Four floors of exhibition space within the large house permit a detailed presentation of the artist’s evolution. In one room, the artist’s last work, “Atala,” is displayed together with one of his early self-portraits. Henner excelled at portraits. There are more than 130 in the collection, along with his treatments of mythical themes and figures in dream landscapes that verge on Symbolism. A superb museum to discover on a leisurely Sunday afternoon.
Musée Jean-Jacques Henner, 43, av de Villiers, 17e, Mº Malesherbes, tel: 47.63 42 73. Daily 10am to noon and 2-5pm, closed Mon.
The streetfront entrance does not publicize the presence of the Jean Dubuffet Foundation. However, once one is inside the courtyard, a flower-bordered walk leads through a peaceful country garden to the charming private house that was once Dubuffet’s studio. During the late ’60s the artist also stored his private collection of Art Brut in the building before donating more than 5,000 pieces to the museum in Lausanne where these astounding works of “outsider art” can be seen today.
Changing exhibitions showcase different periods of Dubuffet’s long career. The foundation’s impressive collection includes over 1,000 works by Dubuffet, as well as the artist’s personal archives, which are open to scholars upon request. The exhibitions include paintings, drawings, small-scale models and sculpture. Rarely seen examples of Dubuffet’s early academic work are on view, notably “Lili,” a portrait of the artist’s wife. His 12-year “Hourloup” period of gestural, graffiti-like figures is always well-represented.
Dubuffet’s controversial work and writings are still a dynamic force in the international art world 10 years after his death. The artist’s essays and about 40 volumes that catalog his work and writings concerning each period have been published by the foundation. There is always much to see, so be sure to give yourself time to linger. This special house quickly casts a spell on visitors.

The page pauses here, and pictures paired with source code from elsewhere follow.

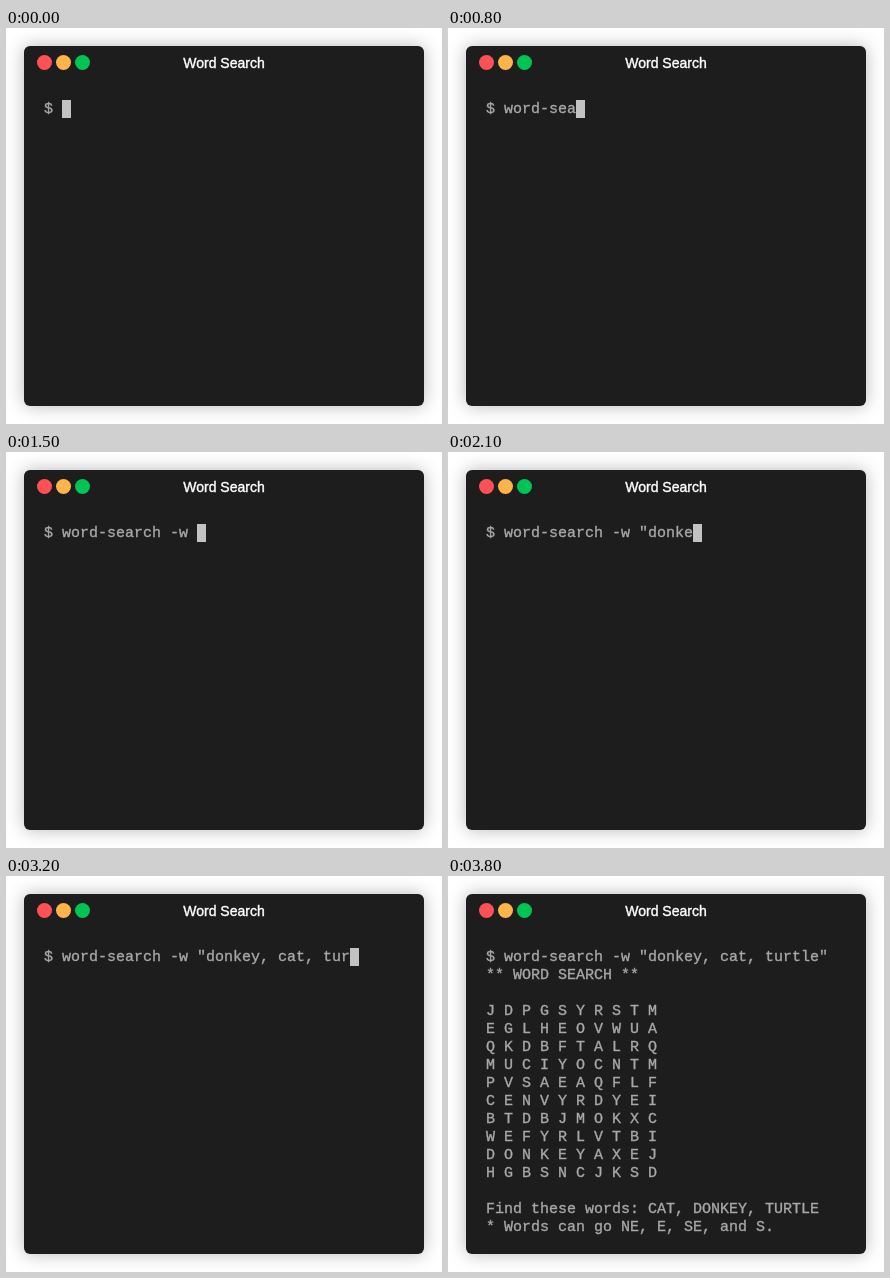
Write an HTML page that moves like this. It is 436 px wide and 396 px high and loops after 5.8 s.

```html
<!DOCTYPE html>
<html lang="en">
<head>
<meta charset="utf-8">
<title>Word Search</title>
<style>
  html, body { margin: 0; width: 100%; height: 100%; overflow: hidden; background: #fff; }
  .window {
    position: absolute; left: 18px; top: 18px; width: 400px; height: 360px;
    border-radius: 6px; background: #1d1d1d;
    box-shadow: 0 0 18px rgba(0, 0, 0, .28);
  }
  .button { position: absolute; top: 9px; width: 15px; height: 15px; border-radius: 50%; }
  .title {
    position: absolute; left: 0; top: 9px; width: 100%;
    font: 14px/16px Arial, "Liberation Sans", sans-serif;
    text-align: center; color: #fff;
    -webkit-text-stroke: .4px #fff;
  }
  pre {
    position: absolute; left: 20px; top: 55px; margin: 0;
    font: 15px/18px "Courier New", Courier, "Liberation Mono", monospace;
    color: #a8a8a8; font-variant-ligatures: none;
    -webkit-text-stroke: .35px #a8a8a8;
  }
  #cursor { position: absolute; top: 54px; width: 9px; height: 18px; background: #c2c2c2; }
</style>
</head>
<body>
<div class="window">
  <div class="button" style="left:13px;background:#ff5055"></div>
  <div class="button" style="left:32px;background:#ffb34b"></div>
  <div class="button" style="left:51px;background:#00c453"></div>
  <div class="title">Word Search</div>
  <pre id="screen">$ </pre>
  <div id="cursor" style="left:38px"></div>
</div>
<script>
  const LOOP = 5800, KEY_TIME = 100, OUTPUT_AT = 3800, CELL = 9;
  const command = 'word-search -w "donkey, cat, turtle"';
  const rows = [
    'JDPGSYRSTM', 'EGLHEOVWUA', 'QKDBFTALRQ', 'MUCIYOCNTM', 'PVSAEAQFLF',
    'CENVYRDYEI', 'BTDBJMOKXC', 'WEFYRLVTBI', 'DONKEYAXEJ', 'HGBSNCJKSD'
  ];
  const output = [
    '** WORD SEARCH **', '',
    ...rows.map(row => [...row].join(' ')), '',
    'Find these words: CAT, DONKEY, TURTLE',
    '* Words can go NE, E, SE, and S.'
  ].join('\n');

  const screen = document.getElementById('screen');
  const cursor = document.getElementById('cursor');

  function draw(now) {
    const t = Math.max(0, now) % LOOP;
    const done = t >= OUTPUT_AT;
    const typed = Math.min(command.length, Math.floor(t / KEY_TIME));
    const text = '$ ' + command.slice(0, typed) + (done ? '\n' + output : '');
    if (screen.textContent !== text) screen.textContent = text;
    cursor.style.left = 20 + (2 + typed) * CELL + 'px';
    cursor.style.visibility = done ? 'hidden' : 'visible';
    requestAnimationFrame(draw);
  }
  draw(performance.now());
</script>
</body>
</html>
```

Fondation Jean Dubuffet: 137, rue de Sevres, 7e, Mº Duroc, tel: 22.214.171.124. Tue 2-6pm.
Other museums in artists’ homes:
Musée Henri Bouchard, 25, rue de l’Yvette, 16e, Mº Jasmin, tel: 126.96.36.199. Wed & Sat 2-7pm.
Musée Delacroix, 6, pl de Furstemburg, 6e, Mº St-Germain-des-Prés, tel: 43.54.04.87. Daily 9:45am to 12:30pm and 2-5:15pm.
Musée National Hébert, 85, rue du Cherche-Midi, 6e, Mº Vaneau, tel: 188.8.131.52. Daily except Tue 12:30-6pm.
Musée Gustave Moreau, 14, rue de la Rochefoucauld, 9e, Mº Trinité, tel: 184.108.40.206. Daily except Tue, 10am to 12:45pm and 2-5:15pm.
Musée Rodin, 77, rue de Varenne, 7e, Mº Varenne, tel: 47.05.01.34. Daily except Mon, 10am to 5pm.
Maison Renan Scheffer, 16, rue Chaptal, 9e, Mº St-Georges, tel: 220.127.116.11. Daily except Mon, 10am to 5:45pm.